Namely, it states we should be eating precisely eight almonds and two dates within half an hour of waking to maximise our chances of getting the perfect night of sleep.

The recommendation was made by Dr Nerina Ramlakhan, a sleep therapist and author of Tired But Wired: How to Overcome Your Sleep Problems.

According to Dr Ramlakhan, the assortment of fruit and nuts can help the body produce melatonin, a hormone needed for a good night of sleep.

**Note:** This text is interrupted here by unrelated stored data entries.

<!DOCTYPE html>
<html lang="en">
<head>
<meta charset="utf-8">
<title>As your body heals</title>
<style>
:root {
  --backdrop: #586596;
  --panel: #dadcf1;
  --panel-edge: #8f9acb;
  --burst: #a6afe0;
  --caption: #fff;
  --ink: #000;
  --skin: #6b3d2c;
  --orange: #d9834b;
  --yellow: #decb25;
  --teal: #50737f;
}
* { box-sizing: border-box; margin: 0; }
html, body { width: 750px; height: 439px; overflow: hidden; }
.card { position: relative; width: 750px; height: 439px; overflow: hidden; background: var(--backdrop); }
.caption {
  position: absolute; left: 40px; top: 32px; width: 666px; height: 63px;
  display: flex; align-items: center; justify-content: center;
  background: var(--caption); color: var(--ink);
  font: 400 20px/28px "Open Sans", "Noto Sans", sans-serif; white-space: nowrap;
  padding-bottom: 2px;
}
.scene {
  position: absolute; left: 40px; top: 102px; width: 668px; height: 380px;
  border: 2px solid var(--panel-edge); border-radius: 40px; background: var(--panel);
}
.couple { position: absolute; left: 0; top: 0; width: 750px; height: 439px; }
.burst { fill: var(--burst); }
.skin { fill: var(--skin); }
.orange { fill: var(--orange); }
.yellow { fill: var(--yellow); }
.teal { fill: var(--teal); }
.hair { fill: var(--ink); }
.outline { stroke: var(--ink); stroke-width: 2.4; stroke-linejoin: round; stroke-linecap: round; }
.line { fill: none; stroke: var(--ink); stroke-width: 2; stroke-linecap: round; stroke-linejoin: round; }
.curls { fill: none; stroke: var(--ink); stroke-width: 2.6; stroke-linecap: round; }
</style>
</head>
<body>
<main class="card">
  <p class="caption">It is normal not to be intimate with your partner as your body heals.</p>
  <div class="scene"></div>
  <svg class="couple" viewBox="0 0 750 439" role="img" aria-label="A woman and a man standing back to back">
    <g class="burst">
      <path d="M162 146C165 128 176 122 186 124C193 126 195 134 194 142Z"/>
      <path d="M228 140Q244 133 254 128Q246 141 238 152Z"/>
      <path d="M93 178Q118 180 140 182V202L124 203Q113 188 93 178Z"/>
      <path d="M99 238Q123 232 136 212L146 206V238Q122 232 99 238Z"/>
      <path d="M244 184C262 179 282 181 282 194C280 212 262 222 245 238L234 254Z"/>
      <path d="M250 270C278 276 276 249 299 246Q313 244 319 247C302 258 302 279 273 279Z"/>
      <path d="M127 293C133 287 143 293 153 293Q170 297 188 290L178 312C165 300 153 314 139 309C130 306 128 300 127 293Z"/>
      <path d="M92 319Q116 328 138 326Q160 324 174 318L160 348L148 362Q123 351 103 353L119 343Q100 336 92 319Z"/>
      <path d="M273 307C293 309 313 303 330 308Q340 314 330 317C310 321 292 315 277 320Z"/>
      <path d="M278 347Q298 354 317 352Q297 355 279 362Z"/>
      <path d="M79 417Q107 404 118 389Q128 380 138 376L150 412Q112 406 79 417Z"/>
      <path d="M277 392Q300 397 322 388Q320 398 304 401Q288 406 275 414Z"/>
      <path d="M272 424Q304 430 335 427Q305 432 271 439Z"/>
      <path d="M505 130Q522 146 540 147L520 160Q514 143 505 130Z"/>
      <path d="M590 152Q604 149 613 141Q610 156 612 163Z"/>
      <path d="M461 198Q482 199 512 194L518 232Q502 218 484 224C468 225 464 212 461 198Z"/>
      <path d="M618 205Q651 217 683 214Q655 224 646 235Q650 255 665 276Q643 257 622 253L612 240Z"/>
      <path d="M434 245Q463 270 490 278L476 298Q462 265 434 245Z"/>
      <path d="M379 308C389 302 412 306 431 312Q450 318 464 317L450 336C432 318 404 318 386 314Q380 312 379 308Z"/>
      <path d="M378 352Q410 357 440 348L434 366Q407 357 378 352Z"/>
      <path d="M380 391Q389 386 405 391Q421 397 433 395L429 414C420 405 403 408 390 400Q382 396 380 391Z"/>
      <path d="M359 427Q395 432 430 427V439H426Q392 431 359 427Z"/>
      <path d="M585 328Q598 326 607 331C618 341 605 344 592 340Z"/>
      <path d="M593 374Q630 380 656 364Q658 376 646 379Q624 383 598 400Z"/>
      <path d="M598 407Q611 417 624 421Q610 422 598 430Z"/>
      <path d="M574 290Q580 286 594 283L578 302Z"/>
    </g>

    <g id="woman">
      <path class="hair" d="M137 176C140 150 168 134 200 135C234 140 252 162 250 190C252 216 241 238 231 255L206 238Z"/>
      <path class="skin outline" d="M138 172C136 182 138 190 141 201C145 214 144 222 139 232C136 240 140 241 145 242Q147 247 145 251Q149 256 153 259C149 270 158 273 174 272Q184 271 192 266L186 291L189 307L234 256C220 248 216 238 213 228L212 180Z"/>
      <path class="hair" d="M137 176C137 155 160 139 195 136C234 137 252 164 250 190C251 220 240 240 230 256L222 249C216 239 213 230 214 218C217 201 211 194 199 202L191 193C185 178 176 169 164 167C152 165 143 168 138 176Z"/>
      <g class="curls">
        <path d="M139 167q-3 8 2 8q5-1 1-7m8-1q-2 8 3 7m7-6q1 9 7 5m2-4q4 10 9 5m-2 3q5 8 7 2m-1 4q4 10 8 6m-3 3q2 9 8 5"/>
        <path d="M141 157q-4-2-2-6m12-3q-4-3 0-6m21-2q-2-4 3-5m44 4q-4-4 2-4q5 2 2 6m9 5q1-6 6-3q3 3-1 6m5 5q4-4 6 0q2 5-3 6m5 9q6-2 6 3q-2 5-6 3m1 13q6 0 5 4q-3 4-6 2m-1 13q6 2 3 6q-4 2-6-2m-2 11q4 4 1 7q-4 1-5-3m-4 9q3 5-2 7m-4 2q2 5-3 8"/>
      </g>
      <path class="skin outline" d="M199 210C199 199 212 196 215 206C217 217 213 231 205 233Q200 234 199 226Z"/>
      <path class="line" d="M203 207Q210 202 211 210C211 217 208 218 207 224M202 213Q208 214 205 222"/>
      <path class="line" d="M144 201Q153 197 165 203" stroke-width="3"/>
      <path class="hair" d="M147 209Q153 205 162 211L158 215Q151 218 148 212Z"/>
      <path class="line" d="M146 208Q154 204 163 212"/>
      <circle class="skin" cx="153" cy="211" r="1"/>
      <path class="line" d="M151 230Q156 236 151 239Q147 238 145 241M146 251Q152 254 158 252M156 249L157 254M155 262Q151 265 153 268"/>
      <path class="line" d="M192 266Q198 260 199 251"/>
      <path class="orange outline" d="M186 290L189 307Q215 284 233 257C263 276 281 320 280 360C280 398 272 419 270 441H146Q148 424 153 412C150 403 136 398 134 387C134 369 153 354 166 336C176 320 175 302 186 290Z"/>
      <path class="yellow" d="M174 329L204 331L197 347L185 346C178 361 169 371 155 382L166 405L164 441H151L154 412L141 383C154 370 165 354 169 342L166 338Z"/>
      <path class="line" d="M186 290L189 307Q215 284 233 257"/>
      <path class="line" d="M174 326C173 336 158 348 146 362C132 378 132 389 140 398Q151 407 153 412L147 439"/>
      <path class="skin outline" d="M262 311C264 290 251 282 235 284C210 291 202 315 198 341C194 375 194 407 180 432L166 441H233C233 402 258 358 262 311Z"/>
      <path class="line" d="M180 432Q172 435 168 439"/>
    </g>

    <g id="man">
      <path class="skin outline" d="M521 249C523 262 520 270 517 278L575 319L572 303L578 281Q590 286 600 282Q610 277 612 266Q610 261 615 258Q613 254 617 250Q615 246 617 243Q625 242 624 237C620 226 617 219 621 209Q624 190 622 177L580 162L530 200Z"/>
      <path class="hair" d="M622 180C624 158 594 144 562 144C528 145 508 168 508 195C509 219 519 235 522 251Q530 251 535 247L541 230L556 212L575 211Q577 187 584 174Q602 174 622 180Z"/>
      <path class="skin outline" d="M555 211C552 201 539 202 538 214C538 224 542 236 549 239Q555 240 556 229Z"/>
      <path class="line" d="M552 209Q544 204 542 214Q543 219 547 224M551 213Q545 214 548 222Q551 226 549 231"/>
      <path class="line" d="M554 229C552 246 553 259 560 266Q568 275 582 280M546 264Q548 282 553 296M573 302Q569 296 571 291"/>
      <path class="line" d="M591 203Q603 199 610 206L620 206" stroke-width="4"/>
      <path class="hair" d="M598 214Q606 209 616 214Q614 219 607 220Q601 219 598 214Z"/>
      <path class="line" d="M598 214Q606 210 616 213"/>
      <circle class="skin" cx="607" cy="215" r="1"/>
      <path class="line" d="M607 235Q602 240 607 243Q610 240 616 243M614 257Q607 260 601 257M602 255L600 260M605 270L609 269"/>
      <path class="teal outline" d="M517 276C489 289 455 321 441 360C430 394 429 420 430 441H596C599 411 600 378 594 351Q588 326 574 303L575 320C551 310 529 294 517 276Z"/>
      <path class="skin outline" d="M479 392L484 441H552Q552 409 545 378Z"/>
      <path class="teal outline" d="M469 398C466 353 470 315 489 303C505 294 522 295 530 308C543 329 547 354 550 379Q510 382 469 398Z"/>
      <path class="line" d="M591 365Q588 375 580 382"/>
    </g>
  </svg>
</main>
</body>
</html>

It also provides the perfect mix of protein, fat and carbohydrate to kickstart the body’s metabolism and stabilise blood sugar first thing in the morning.

“Believe it or not, eating breakfast can help you sleep,” Dr Ramlakhan told The Telegraph.

“It’s as simple as this, if you don’t breakfast, your body believes it is living in famine and produces stress hormones that are not conducive to restful sleep.

But by eating breakfast, you’re letting your body know there is enough food and you are living in safety, which in turn switches on your sleep, energy systems.”

Insomnia and sleep issues affect as many as one in three people in the UK, with experts warning of a “sleep deprivation epidemic” in the Western world.

However, not everyone requires the recommended seven to nine hours of sleep every night, with genes, age and lifestyle factors all affecting how much kip we really need to function at our best.

But if you’re having issues nodding off or staying asleep, there are numerous resources that can help, including the Sleep Council’s guide to creating the perfect sleep environment and these tips from the NHS.

Images: iStock / Random House